* [WHAT TO PRODUCE]
Look through the records, and whenever a line includes the word "return", copy it.

* [AVAILABLE DATA]

-- Opening Marker --

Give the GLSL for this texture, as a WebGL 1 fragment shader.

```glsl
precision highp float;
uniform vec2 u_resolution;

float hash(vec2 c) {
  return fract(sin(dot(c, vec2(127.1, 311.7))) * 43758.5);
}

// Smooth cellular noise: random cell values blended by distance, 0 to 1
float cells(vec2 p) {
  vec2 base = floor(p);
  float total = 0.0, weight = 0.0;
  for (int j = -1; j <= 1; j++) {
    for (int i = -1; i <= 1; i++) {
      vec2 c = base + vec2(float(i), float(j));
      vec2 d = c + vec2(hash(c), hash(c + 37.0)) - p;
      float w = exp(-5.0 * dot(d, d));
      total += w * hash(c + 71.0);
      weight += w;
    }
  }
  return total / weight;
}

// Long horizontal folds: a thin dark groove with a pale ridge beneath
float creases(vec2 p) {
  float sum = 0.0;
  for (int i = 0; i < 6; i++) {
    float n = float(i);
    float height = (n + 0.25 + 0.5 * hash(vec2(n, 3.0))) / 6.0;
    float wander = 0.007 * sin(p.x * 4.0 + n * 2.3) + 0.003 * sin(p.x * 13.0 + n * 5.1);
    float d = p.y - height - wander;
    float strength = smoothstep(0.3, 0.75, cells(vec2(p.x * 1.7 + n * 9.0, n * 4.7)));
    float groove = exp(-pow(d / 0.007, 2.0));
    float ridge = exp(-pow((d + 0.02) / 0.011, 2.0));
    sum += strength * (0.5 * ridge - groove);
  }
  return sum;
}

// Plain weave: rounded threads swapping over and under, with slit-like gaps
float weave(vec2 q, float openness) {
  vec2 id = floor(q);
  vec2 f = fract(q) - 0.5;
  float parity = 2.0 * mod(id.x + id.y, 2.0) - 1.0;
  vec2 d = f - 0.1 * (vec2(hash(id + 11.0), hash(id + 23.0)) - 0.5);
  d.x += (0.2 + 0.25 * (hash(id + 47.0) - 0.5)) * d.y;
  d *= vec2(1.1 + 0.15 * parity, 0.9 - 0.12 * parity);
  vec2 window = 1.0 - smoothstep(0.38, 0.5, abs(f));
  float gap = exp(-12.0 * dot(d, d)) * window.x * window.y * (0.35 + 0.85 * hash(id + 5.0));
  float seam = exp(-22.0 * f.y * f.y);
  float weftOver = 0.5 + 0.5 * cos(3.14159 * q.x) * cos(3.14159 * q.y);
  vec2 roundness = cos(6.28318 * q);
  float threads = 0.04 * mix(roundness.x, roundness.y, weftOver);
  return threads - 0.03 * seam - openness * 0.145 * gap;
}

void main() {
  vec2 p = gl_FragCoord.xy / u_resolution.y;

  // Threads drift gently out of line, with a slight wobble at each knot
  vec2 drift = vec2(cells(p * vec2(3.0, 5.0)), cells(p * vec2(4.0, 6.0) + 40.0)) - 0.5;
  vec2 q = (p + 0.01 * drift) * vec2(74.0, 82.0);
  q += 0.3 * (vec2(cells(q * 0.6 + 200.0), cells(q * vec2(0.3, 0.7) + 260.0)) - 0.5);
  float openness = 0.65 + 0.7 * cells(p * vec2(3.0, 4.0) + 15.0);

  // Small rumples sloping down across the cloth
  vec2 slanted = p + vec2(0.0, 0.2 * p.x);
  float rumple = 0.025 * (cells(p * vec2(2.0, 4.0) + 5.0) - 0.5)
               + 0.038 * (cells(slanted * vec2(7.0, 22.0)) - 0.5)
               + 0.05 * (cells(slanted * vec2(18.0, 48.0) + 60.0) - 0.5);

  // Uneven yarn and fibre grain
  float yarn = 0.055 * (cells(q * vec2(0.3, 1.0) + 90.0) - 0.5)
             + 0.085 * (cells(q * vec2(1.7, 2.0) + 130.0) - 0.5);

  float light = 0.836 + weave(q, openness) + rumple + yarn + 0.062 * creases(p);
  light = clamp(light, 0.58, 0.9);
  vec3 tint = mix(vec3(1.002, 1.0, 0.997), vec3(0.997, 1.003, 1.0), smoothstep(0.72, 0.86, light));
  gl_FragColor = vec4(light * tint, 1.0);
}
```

-- Closing Marker --
-- Opening Marker --

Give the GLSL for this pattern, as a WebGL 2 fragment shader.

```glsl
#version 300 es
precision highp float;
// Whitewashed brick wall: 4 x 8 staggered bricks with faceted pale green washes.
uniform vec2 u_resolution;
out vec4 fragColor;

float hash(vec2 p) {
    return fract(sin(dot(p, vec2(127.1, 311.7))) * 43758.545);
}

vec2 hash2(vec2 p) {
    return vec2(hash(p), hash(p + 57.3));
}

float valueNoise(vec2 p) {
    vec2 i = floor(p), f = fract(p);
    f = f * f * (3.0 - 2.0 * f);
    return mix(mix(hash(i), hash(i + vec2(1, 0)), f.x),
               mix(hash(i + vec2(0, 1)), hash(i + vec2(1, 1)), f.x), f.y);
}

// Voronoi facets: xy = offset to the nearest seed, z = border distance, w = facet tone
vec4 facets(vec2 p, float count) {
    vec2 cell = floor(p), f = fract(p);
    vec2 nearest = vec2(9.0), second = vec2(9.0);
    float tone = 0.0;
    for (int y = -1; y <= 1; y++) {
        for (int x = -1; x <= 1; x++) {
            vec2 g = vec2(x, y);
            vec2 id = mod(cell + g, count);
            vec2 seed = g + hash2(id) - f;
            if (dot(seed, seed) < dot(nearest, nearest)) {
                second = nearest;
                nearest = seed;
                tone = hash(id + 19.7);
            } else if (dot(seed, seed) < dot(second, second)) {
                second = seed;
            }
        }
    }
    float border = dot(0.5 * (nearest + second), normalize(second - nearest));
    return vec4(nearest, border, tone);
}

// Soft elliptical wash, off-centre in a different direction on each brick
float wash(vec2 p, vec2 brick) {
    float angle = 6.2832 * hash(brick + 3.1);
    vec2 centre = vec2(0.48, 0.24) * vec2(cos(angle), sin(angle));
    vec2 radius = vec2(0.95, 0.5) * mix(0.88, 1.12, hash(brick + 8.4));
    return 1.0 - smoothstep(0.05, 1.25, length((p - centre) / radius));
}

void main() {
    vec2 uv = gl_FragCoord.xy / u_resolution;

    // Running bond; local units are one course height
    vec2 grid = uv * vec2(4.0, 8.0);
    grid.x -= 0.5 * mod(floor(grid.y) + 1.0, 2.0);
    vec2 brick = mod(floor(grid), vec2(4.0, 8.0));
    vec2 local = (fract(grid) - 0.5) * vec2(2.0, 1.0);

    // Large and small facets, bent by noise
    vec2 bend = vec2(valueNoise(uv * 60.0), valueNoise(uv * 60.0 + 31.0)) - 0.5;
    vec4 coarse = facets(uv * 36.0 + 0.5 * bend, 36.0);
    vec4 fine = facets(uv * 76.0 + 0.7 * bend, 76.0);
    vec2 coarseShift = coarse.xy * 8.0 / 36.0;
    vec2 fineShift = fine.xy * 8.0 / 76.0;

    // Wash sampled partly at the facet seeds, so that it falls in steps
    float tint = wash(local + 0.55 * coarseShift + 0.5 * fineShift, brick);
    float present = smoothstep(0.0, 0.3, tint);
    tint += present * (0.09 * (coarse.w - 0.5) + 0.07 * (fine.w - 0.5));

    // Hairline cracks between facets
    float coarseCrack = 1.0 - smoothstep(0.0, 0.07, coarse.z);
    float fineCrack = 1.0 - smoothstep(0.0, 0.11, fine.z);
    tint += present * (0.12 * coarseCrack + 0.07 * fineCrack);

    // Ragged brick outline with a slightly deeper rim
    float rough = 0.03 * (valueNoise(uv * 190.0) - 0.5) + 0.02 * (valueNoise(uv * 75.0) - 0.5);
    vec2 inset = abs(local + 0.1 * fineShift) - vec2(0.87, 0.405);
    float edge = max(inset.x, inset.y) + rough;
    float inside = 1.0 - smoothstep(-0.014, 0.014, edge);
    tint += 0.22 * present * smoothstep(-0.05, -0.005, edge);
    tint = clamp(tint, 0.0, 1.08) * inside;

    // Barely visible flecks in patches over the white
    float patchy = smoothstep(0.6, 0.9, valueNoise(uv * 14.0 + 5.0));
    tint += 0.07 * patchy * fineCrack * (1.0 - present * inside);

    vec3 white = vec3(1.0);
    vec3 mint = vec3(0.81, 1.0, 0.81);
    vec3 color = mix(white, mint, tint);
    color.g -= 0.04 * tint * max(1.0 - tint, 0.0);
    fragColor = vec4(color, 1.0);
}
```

-- Closing Marker --

* [RESPONSE TO THIS TASK]
  return fract(sin(dot(c, vec2(127.1, 311.7))) * 43758.5);
  return total / weight;
  return sum;
  return threads - 0.03 * seam - openness * 0.145 * gap;
    return fract(sin(dot(p, vec2(127.1, 311.7))) * 43758.545);
    return vec2(hash(p), hash(p + 57.3));
    return mix(mix(hash(i), hash(i + vec2(1, 0)), f.x),
    return vec4(nearest, border, tone);
    return 1.0 - smoothstep(0.05, 1.25, length((p - centre) / radius));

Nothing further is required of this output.